Teenage victim’s father regrets not taking him along on Mangalore trip on the fateful morning
P.M. Aboobacker, a contractor who lost his son to Thursday’s ‘deluge’, repents his decision not to take the 17-year-old to Mangalore on the fateful morning. “He wanted to accompany me. But I refused,” said Mr. Aboobacker.
An hour later Mr. Aboobacker had to rush back to his house in Ammunje village hearing that his second son Mohammed Izad had drowned in the submerged agriculture fields. “Today I wonder how my son could drown here,” he says pointing to a corner of the paddy field – about 5 ft below the newly-laid mud road near his house. “It’s just fate. The water swelled just to take away two lives,” he said as tears rolled down his cheeks.

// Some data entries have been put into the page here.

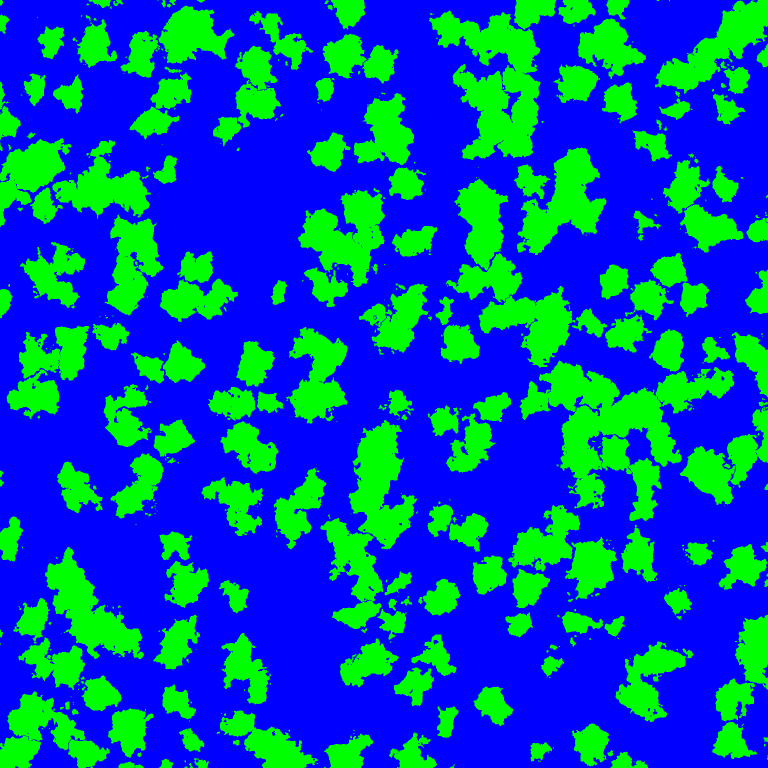
This texture is drawn by a WebGL 2 fragment shader. Its source:

```glsl
#version 300 es
precision highp float;
// Ragged green islands scattered at random over a flat blue ground.
// Stretched discs sit in the cells of a sparse grid; layered gradient noise
// bends the plane to fray their outlines, and subsamples smooth the edges.

uniform vec2 u_resolution;
out vec4 fragColor;

const vec3 GROUND = vec3(0.0, 0.0, 1.0);
const vec3 ISLAND = vec3(0.0, 1.0, 0.0);
const float TAU = 6.28319;

const float CELLS = 24.0;       // grid cells across the canvas
const float PRESENCE = 0.455;   // share of cells that hold a disc
const vec2 RADIUS = vec2(0.014, 0.027);
const float STRETCH = 0.25;
const float FRAY_SIZE = 0.018;
const float FRAY_FREQUENCY = 36.0;
const float FRAY_GAIN = 0.6;
const int FRAY_OCTAVES = 4;
const int SUBSAMPLES = 2;       // per axis

// Three random values in 0..1 for an integer cell and a seed.
vec3 hash3(vec2 cell, int seed) {
    uvec3 v = uvec3(ivec3(ivec2(cell), seed)) * 1664525u + 1013904223u;
    v.x += v.y * v.z;
    v.y += v.z * v.x;
    v.z += v.x * v.y;
    v ^= v >> 16u;
    v.x += v.y * v.z;
    v.y += v.z * v.x;
    v.z += v.x * v.y;
    return vec3(v >> 8u) / 16777216.0;
}

// Two independent gradient ramps at one lattice corner.
vec2 cornerRamps(vec2 corner, vec2 offset, int seed) {
    vec2 angle = TAU * hash3(corner, seed).xy;
    return cos(angle) * offset.x + sin(angle) * offset.y;
}

// Gradient noise with two independent channels.
vec2 gradientNoise2(vec2 p, int seed) {
    vec2 i = floor(p);
    vec2 f = p - i;
    vec2 u = f * f * f * (f * (f * 6.0 - 15.0) + 10.0);
    vec2 e = vec2(1.0, 0.0);
    vec2 low = mix(cornerRamps(i, f, seed),
                   cornerRamps(i + e.xy, f - e.xy, seed), u.x);
    vec2 high = mix(cornerRamps(i + e.yx, f - e.yx, seed),
                    cornerRamps(i + e.xx, f - e.xx, seed), u.x);
    return mix(low, high, u.y);
}

// Rough displacement, from broad lobes down to fine teeth.
vec2 fray(vec2 p, float frequency, float amplitude) {
    vec2 sum = vec2(0.0);
    for (int octave = 0; octave < FRAY_OCTAVES; octave++) {
        sum += amplitude * gradientNoise2(p * frequency, 10 + octave);
        frequency *= 2.0;
        amplitude *= FRAY_GAIN;
    }
    return sum;
}

// Signed distance estimate for a turned, stretched disc.
float stretchedDisc(vec2 p, float radius, float angle, float stretch) {
    float c = cos(angle);
    float s = sin(angle);
    vec2 q = mat2(c, -s, s, c) * p;
    return length(q * vec2(stretch, 1.0 / stretch)) - radius;
}

// Distance to the nearest disc of the scattered set.
float scatteredDiscs(vec2 p, float cells) {
    vec2 home = floor(p * cells);
    float nearest = 1.0;
    for (int y = -1; y <= 1; y++) {
        for (int x = -1; x <= 1; x++) {
            vec2 cell = home + vec2(x, y);
            vec3 place = hash3(cell, 1);
            if (place.z > PRESENCE) continue;
            vec3 shape = hash3(cell, 2);
            vec2 center = (cell + place.xy) / cells;
            float radius = mix(RADIUS.x, RADIUS.y, shape.x);
            float d = stretchedDisc(p - center, radius, TAU * shape.y,
                                    1.0 + STRETCH * shape.z);
            nearest = min(nearest, d);
        }
    }
    return nearest;
}

// 1 inside an island, 0 on the ground.
float islandMask(vec2 p) {
    vec2 bent = p + fray(p, FRAY_FREQUENCY, FRAY_SIZE);
    return step(scatteredDiscs(bent, CELLS), 0.0);
}

void main() {
    // Average the mask over the pixel area.
    float coverage = 0.0;
    for (int y = 0; y < SUBSAMPLES; y++) {
        for (int x = 0; x < SUBSAMPLES; x++) {
            vec2 offset = (vec2(x, y) + 0.5) / float(SUBSAMPLES) - 0.5;
            coverage += islandMask((gl_FragCoord.xy + offset) / u_resolution.y);
        }
    }
    coverage /= float(SUBSAMPLES * SUBSAMPLES);
    fragColor = vec4(mix(GROUND, ISLAND, coverage), 1.0);
}
```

Izad, a second year diploma student at Karavali Polytechnic College and Abdul Razak (20), who went to the former’s rescue, drowned in flash floods near the madrasa attached to Moiuddin Jumma Masjid in the village. Izad and a few others who had reached there wading through waist-deep water on the untarred road across the agriculture fields. They were heading to see the Masjid one km away on the Phalguni river bank that had been submerged. This road connects the Masjid and about 50 households living on the river bank with the mainland.
Izad’s brother Mohammed Irshad, who has seen the tragedy unfold, says he saw his brother slip and fall into the water around 11 a.m. He rushed towards study centre while Razak, a painter, jumped to rescue Izad. Seeing Izad and Razak struggle, Ahmed Bawa, a passer by, took a plunge to rescue the duo, but got stuck in the water. Karunakar Alva, a local resident, brought a long rope and threw it at the struggling trio. Only Bawa could catch the rope and scramble to safety.
Razak was among three children of 65-year-old Mariyamma. Razak, a widow, was the sole bread-winner of the family. He had to take care of a sick brother. His younger sister got married recently. Mr. Razak had taken a loan of Rs. 2 lakh to meet the expenses of his sister's marriage.
The bodies of the victims were found around 5.30 p.m. when the water started to recede, and the last rites were performed thereafter. Many well-wishers had gathered at the two houses of the flood victims and consoled the family members. The death of the youths came as a shock to villagers for whom deluge is not new. “People have drowned in the past, but not when fields are flooded,” said Kariyangala Gram Panchayat president and local resident D.A. Aboobacker.
Fifty-year-old Mr. Shetty, who has seen deluge in the past, says the water level this time is high compared to what he has seen in the last two decades. Increase in the water level he said was due to vented dam being construed across Phalguni River in Maravoor.
“The water has receded at a greater pace only because of breach of a portion of the dam. Otherwise the fields would have remained inundated for minimum three days,” he feels.